Apply Your Experiences of the Past Year to Chart Your Future Course
By Peter Lyle DeHaan, PhD
Throughout my career, at both the businesses I’ve managed and the ones I’ve owned, I’ve sought incremental improvements, making small ongoing tweaks on a regular basis. By fine-tuning processes and paradigms over time, I made the operation better without subjecting employees to deal with substantial change.
Yet there are times that require significant correction. As an industry, we are at one of those crossroads. Here are four areas that warrant strategic contemplation.
Since its inception, nearly a century ago, the telephone answering service industry has operated out of a singular location. Although the concept of remote operator has been an option since the late 80s, only within the past decade has the promise of a distributed workforce become a viable consideration.
With few exceptions, answering service owners and managers hold a firm perspective on which setting—centrally located or geographically dispersed—is the best. Most, understandably, prefer a centralized workforce.
Now, however, is an ideal time to push aside this proven, preferred way of doing business to at least consider the alternative. This distributed model can work out of dispersed offices, from employ’s homes, or a combination of both. The centralized location, and all its associated cost, can become relegated to history.

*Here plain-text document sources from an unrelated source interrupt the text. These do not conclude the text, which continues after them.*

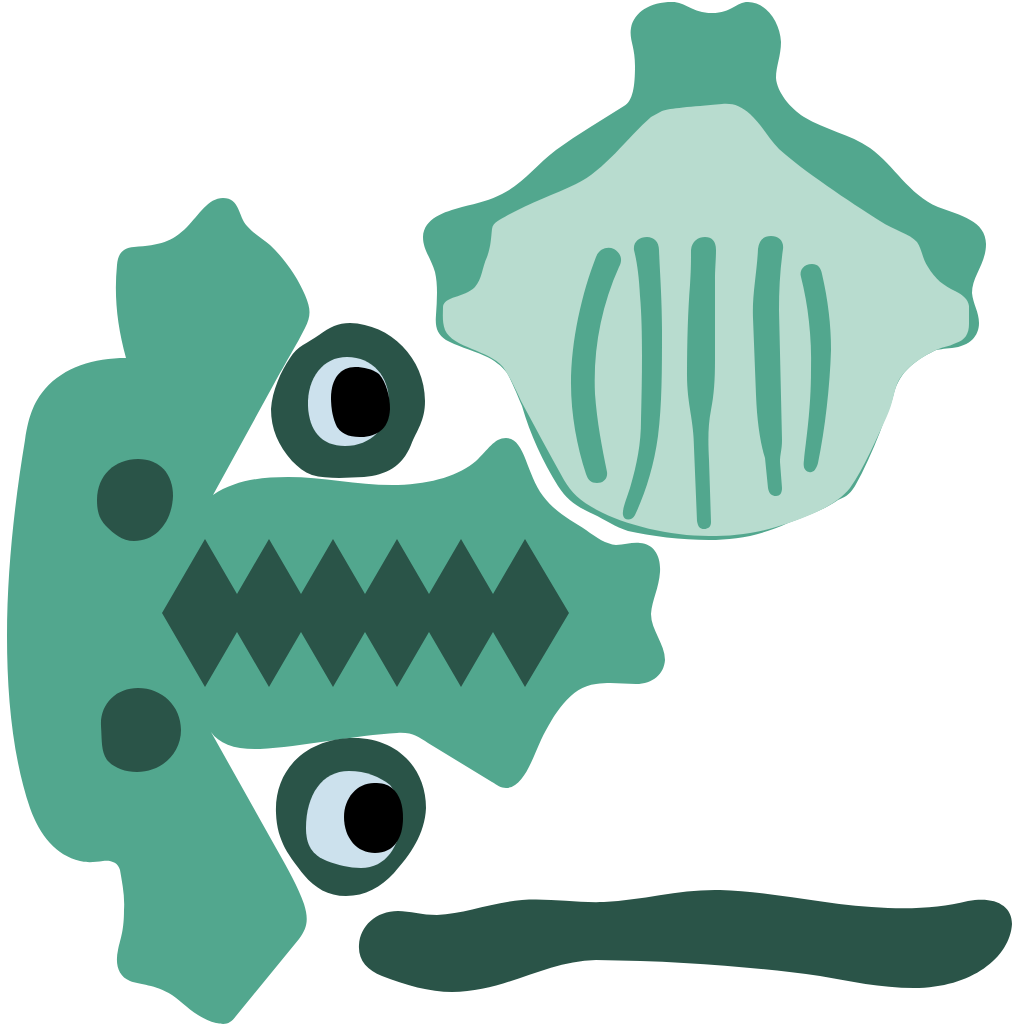
<!DOCTYPE html>
<html lang="en">
<head>
<meta charset="utf-8">
<title>Crocodile parts</title>
<style>
:root {
  --paper: #ffffff;
  --skin: #52a78e;
  --belly: #b8dccf;
  --deep: #2a5448;
  --eye: #cce1ed;
  --pupil: #000000;
}
html, body { margin: 0; width: 1024px; height: 1024px; overflow: hidden; background: var(--paper); }
svg { display: block; }
.skin { fill: var(--skin); }
.belly { fill: var(--belly); }
.deep { fill: var(--deep); }
.eye-white { fill: var(--eye); }
.pupil { fill: var(--pupil); }
</style>
</head>
<body>
<svg width="1024" height="1024" viewBox="0 0 1024 1024" role="img" aria-label="Cut-out parts of a green crocodile: head, eyes, body and tail">
  <g id="body">
    <path class="skin" d="M631 28C634 12 650 2 672 2C686 2 692 13 712 13C732 13 736 2 748 2C766 2 780 22 781 42C781 56 776 66 776 78C777 92 790 108 804 117C825 130 850 134 870 148C895 166 908 194 938 207C960 215 986 221 986 244C986 264 972 276 972 293C973 304 979 312 979 323C979 336 970 346 952 348C944 349 938 349 934 351C914 361 900 372 894 393C891 406 884 420 880 432C872 452 864 470 855 486C849 496 844 497 838 500C824 510 806 516 788 523C760 536 735 540 709 540C682 540 650 536 628 531C615 527 606 520 593 514C576 506 567 500 558 486C543 462 530 434 522 406C516 392 512 382 507 373C502 366 494 360 485 356C470 349 456 346 446 340C437 334 435 327 436 315C437 300 438 285 435 272C431 258 423 250 423 237C424 218 444 212 462 207C478 203 491 200 502 194C524 183 536 165 556 150C578 134 602 120 624 106C633 101 635 86 635 66C635 46 629 40 631 28Z"/>
    <path class="belly" d="M662 111C670 108 690 107 722 104C733 103 741 106 750 114C762 125 768 138 779 149C802 170 850 202 880 221C894 230 910 234 917 242C922 249 922 258 928 267C935 279 944 286 955 291C963 295 968 299 969 306V324C969 334 965 340 956 343C948 347 941 347 934 351C914 361 902 372 897 384C893 395 893 403 887 416C876 440 864 468 850 488C835 507 805 518 776 527C752 534 732 536 709 536C670 536 625 525 597 510C580 501 571 492 564 480C549 453 535 427 521 401C515 388 510 377 503 367C495 358 484 354 472 349C460 344 449 339 445 330C442 322 443 314 443 307C444 296 464 298 475 287C482 279 482 268 487 257C491 246 491 238 492 229C493 222 500 220 508 215C530 203 555 194 576 184C604 171 628 137 651 117Z"/>
    <g id="belly-ribs" class="skin">
      <path d="M596 257C599 249 607 246 614 249C621 253 623 260 619 267C601 307 593 350 595 394C597 422 602 447 607 472C608 479 603 483 597 483C591 483 588 480 586 474C577 447 571 414 571 384C571 340 582 293 596 257Z"/>
      <path d="M634 250C633 242 639 237 647 237C654 237 659 242 659 250C660 275 662 300 662 330C662 370 662 405 658 436C654 466 645 494 635 515C632 521 624 521 623 515C622 510 626 500 630 488C637 464 641 444 641 420C642 380 643 330 640 296C639 276 637 262 634 250Z"/>
      <path d="M691 250C692 241 698 237 705 237C712 237 716 241 716 250C716 260 715 268 715 280V360C715 380 714 395 711 410C708 425 708 440 709 460L711 522C711 527 708 529 704 529C700 529 698 527 697 521L694 448C694 420 687 405 687 375C687 340 688 310 690 285C691 270 691 262 691 250Z"/>
      <path d="M758 249C759 240 764 236 771 236C779 236 784 241 783 249C780 270 779 290 779 310L782 440C782 450 780 454 780 462L782 488C782 493 780 496 776 496C772 496 769 494 768 488L765 458C760 442 757 420 756 395L753 318C752 295 757 272 758 249Z"/>
      <path d="M801 277C799 270 804 264 812 264C818 264 821 268 822 274C828 300 831 325 831 350C830 385 825 430 818 463C816 470 813 473 809 472C804 471 803 466 804 460C806 440 811 410 811 370C812 338 808 304 801 277Z"/>
    </g>
  </g>

  <g id="head">
    <path class="skin" d="M126 358C117 325 114 296 117 265C118 252 124 248 134 247C160 245 172 242 187 227C199 215 208 198 223 198C240 198 238 216 247 226C254 234 262 238 270 245C284 258 298 278 305 295C311 309 311 316 305 328C297 344 286 362 275 382L213 495C234 481 258 477 288 477C325 477 360 486 398 485C432 484 460 475 476 461C488 450 494 438 506 438C525 438 526 473 543 496C556 513 571 520 586 530C597 538 606 544 616 545C625 545 632 542 640 543C654 544 661 556 660 572C659 588 652 600 651 614C651 630 665 644 665 660C664 674 653 684 636 684C622 684 612 682 596 684C570 687 554 714 541 740C532 760 523 788 506 788C501 788 497 785 492 782L428 743C418 737 413 732 397 733C357 735 300 747 260 749C236 750 219 744 211 732L276 848C288 869 298 887 304 904C309 920 307 928 299 939L236 1016C230 1024 226 1025 216 1023C196 1018 184 1003 172 995C155 984 140 985 130 981C118 976 115 964 118 950C121 937 124 930 124 910C125 896 122 882 120 870C118 862 110 860 103 861C95 862 88 863 80 861C56 855 40 836 30 808C13 758 7 698 7 636C7 569 15 500 25 440C29 413 35 401 45 389C64 367 94 358 126 358Z"/>
    <g id="nostrils" class="deep">
      <path d="M97 500C97 475 115 459 138 459C160 459 173 474 173 496C172 521 157 541 134 541C122 541 113 533 107 527C100 520 97 513 97 500Z"/>
      <path d="M101 726C100 704 116 688 138 688C162 688 181 706 181 730C181 754 161 772 137 772C124 772 113 767 107 760C101 751 102 741 101 726Z"/>
    </g>
    <polygon id="teeth" class="deep" points="162,613 205,539 237,594 269,539 301,594 333,539 365,594 397,539 429,594 461,539 493,594 525,539 569,613 525,687 493,632 461,687 429,632 397,687 365,632 333,687 301,632 269,687 237,632 205,687"/>
  </g>

  <g id="upper-eye">
    <path class="deep" d="M290 358C297 346 308 343 319 335C330 327 338 323 350 323C390 324 425 358 425 401C425 421 417 430 411 445C402 467 386 475 364 477C346 478 326 479 312 475C304 472 298 467 292 461C278 445 271 429 271 409C272 391 281 371 290 358Z"/>
    <path class="eye-white" d="M308 406C307 378 323 357 347 357C373 357 389 377 389 402C389 427 371 446 345 446C321 446 309 430 308 406Z"/>
    <path class="pupil" d="M331 398C331 378 341 367 355 367C364 367 372 369 379 374C386 382 390 396 390 409C389 427 380 435 364 437C352 437 343 436 337 427C333 419 331 409 331 398Z"/>
  </g>

  <g id="lower-eye">
    <path class="deep" d="M276 813C274 769 307 738 354 738C397 738 426 768 426 808C425 834 410 855 394 873C381 887 365 896 346 896C328 896 315 888 304 875C290 857 277 842 276 813Z"/>
    <path class="eye-white" d="M306 828C306 795 322 771 349 771C366 771 380 777 390 785C398 795 401 806 401 820C400 846 386 868 361 868C349 868 338 865 327 861C312 855 306 845 306 828Z"/>
    <path class="pupil" d="M344 817C344 798 357 783 374 783C382 783 387 784 392 788C400 795 403 805 403 818C403 838 394 853 375 853C357 853 344 838 344 817Z"/>
  </g>

  <path id="tail" class="deep" d="M359 945C360 926 376 911 398 911C410 911 422 915 437 915C464 914 490 903 522 900C550 898 575 903 604 902C644 900 680 889 720 890C770 891 828 906 888 908C920 909 944 907 968 901C994 896 1012 905 1012 924C1010 957 972 988 914 988C880 988 850 981 820 976C756 967 680 961 596 960C545 961 505 992 452 992C430 992 405 985 382 976C367 970 358 960 359 945Z"/>
</svg>
</body>
</html>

For the past decade or so, answering services have had two platform configurations to choose from: on premise or offsite, also known as SaaS (software as a service). Both have their advantages, as well as their drawbacks. There is no one universally right answer, but there is a right answer for your service and what you want to accomplish.
Take a serious look at the strengths and weaknesses of your current platform configuration. Contrast this to the opposite situation and see which one is the better strategic move for the long-term. Consider stability, flexibility, cost, and future potential. There is much to contemplate.
Relating to location and platform type is the staffing paradigm you want to pursue. Many managers desire to see their staff at work each day, or at least be able to work some of their shifts at the main answering service location. This requires all employees to live within driving distance of the service.
This requirement, however, limits your labor pool. What if agents could do all their work remotely? What if you could fully train them at a distance? Then your potential labor pool expands geographically, as well as allowing you to consider nontraditional workers, such as the homebound but otherwise qualified employee.
Make no mistake, it’s hard for most to manage a distributed workforce. What worked well in person seldom translates to a dispersed team working from multiple locations. This may be the hardest transition of the four to make. It requires learning, implementing, and mastering the ability to manage from a distance. Most will find it challenging, but it may prove a necessary pursuit.
The last year has given us significant glimpses or actual experience that touches on each of these four areas. With this as the historical background and an unknown future ahead, now is the time to think strategically and make these wide-ranging, future-facilitating changes to your telephone answering service.
Prepare now to better deal with whatever the future throws at us. Regardless of what happens tomorrow, you’ll be glad you planned for it today.
Learn more in Peter Lyle DeHaan’s book, How to Start a Telephone Answering Service.
Peter Lyle DeHaan, PhD, is the publisher and editor-in-chief of TAS Trader, covering the telephone answering service industry. Check out his books How to Start a Telephone Answering Service and Sticky Customer Service.